This past month we had an industrial employer interviewing for an accounting position at their corporate headquarters. Several candidates were lined up to interview, and the employer felt that all were qualified to perform the technical duties that were required. One of the interesting comments that the employer had though was that the candidates had not dressed professionally. They had dressed casually for the interview instead.
Since the employer is in an industrial field, they did consider the fact that the candidates may have expected a more casual dress code at the company. However, the comment from the employer was, “They didn’t care enough to dress for the interview.” This brings me to the point for this blog…
While workplaces have become more accepting of casual dress, there are still many employers that consider it a sign of respect to dress professionally for the interview. Logic may lead you to believe that it wouldn’t be necessary to dress differently for the interview than you would dress to perform the actual job, but unfortunately human nature doesn’t work that way in many cases. Some of the beliefs employers have about the interview process are:
- Candidates never try to impress you more than when they are interviewing
- The level of the candidate’s desire to work at the company is a sign of who may work harder and stay longer with the employer
Therefore, when a candidate doesn’t dress at the level that the employer was expecting for the interview, the employer frequently takes it as a sign of a low level of interest in the position. And a candidate that ‘could take it or leave it’ generally is not the one that gets the offer from the employer, even if those aren’t their true feelings about the opportunity.

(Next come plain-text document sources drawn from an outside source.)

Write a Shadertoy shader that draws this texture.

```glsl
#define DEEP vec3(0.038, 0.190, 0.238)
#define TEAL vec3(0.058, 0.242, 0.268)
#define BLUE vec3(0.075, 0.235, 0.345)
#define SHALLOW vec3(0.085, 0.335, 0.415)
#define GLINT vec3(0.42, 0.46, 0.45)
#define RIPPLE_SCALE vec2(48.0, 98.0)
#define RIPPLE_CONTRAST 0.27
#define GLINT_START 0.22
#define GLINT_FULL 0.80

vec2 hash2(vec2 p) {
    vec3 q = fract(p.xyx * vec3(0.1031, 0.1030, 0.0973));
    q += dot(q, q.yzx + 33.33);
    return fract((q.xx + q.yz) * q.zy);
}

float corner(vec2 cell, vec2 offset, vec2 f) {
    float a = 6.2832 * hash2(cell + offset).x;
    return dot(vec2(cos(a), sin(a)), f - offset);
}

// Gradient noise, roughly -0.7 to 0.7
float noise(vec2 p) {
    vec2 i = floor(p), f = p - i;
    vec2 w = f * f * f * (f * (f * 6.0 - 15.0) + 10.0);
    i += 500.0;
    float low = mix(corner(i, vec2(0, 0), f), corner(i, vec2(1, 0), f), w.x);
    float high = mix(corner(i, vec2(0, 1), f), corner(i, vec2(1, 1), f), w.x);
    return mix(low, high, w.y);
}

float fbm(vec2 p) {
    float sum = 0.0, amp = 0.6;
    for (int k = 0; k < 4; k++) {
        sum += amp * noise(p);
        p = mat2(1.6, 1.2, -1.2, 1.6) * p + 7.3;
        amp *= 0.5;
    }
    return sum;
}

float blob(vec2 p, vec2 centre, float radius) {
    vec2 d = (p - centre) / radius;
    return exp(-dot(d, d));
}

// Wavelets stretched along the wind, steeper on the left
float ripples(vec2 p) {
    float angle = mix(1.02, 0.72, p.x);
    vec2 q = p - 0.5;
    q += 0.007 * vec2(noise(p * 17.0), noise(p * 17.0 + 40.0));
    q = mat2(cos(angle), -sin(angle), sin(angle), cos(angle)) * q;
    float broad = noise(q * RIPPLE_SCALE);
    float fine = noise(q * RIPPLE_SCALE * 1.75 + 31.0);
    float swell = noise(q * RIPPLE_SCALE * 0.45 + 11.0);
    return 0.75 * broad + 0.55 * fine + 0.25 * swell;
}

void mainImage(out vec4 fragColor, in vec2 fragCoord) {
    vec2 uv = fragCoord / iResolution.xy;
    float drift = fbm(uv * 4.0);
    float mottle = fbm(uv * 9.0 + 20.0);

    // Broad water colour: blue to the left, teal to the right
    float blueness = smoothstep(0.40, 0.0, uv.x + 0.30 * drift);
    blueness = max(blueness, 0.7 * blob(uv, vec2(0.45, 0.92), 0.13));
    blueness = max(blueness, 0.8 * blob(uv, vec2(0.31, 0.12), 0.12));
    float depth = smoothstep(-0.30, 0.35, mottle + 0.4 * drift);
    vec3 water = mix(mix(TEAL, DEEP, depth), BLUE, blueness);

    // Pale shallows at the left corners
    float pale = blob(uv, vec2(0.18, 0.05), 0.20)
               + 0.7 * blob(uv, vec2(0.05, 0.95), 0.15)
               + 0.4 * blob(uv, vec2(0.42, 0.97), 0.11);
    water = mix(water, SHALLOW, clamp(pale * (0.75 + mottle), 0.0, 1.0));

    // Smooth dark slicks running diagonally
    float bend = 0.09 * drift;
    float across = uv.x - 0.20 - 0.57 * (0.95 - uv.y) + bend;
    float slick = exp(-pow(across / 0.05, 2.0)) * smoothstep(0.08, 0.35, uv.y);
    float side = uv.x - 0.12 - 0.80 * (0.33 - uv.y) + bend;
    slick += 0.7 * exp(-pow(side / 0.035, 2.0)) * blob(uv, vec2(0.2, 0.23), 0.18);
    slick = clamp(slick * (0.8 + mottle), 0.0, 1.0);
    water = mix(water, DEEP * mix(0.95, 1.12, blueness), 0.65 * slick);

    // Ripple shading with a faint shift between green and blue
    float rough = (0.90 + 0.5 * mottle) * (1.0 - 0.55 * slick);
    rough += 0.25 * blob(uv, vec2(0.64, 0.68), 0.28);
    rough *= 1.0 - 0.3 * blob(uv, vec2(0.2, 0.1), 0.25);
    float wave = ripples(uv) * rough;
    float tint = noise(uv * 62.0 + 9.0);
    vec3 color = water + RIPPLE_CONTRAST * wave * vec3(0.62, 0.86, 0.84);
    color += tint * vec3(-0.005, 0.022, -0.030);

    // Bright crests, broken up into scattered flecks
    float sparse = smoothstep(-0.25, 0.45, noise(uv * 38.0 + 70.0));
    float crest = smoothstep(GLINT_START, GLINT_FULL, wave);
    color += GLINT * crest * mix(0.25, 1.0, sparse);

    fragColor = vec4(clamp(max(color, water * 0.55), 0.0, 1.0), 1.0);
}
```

In a nutshell, how you dress for the interview is a sign of respect to the interviewer as well as a sign of how interested you are in the position. Make sure that your appearance is conveying the message that you wish to convey in the interview.
Until next time, I wish you the best in your job search.
Mark Goldman CPA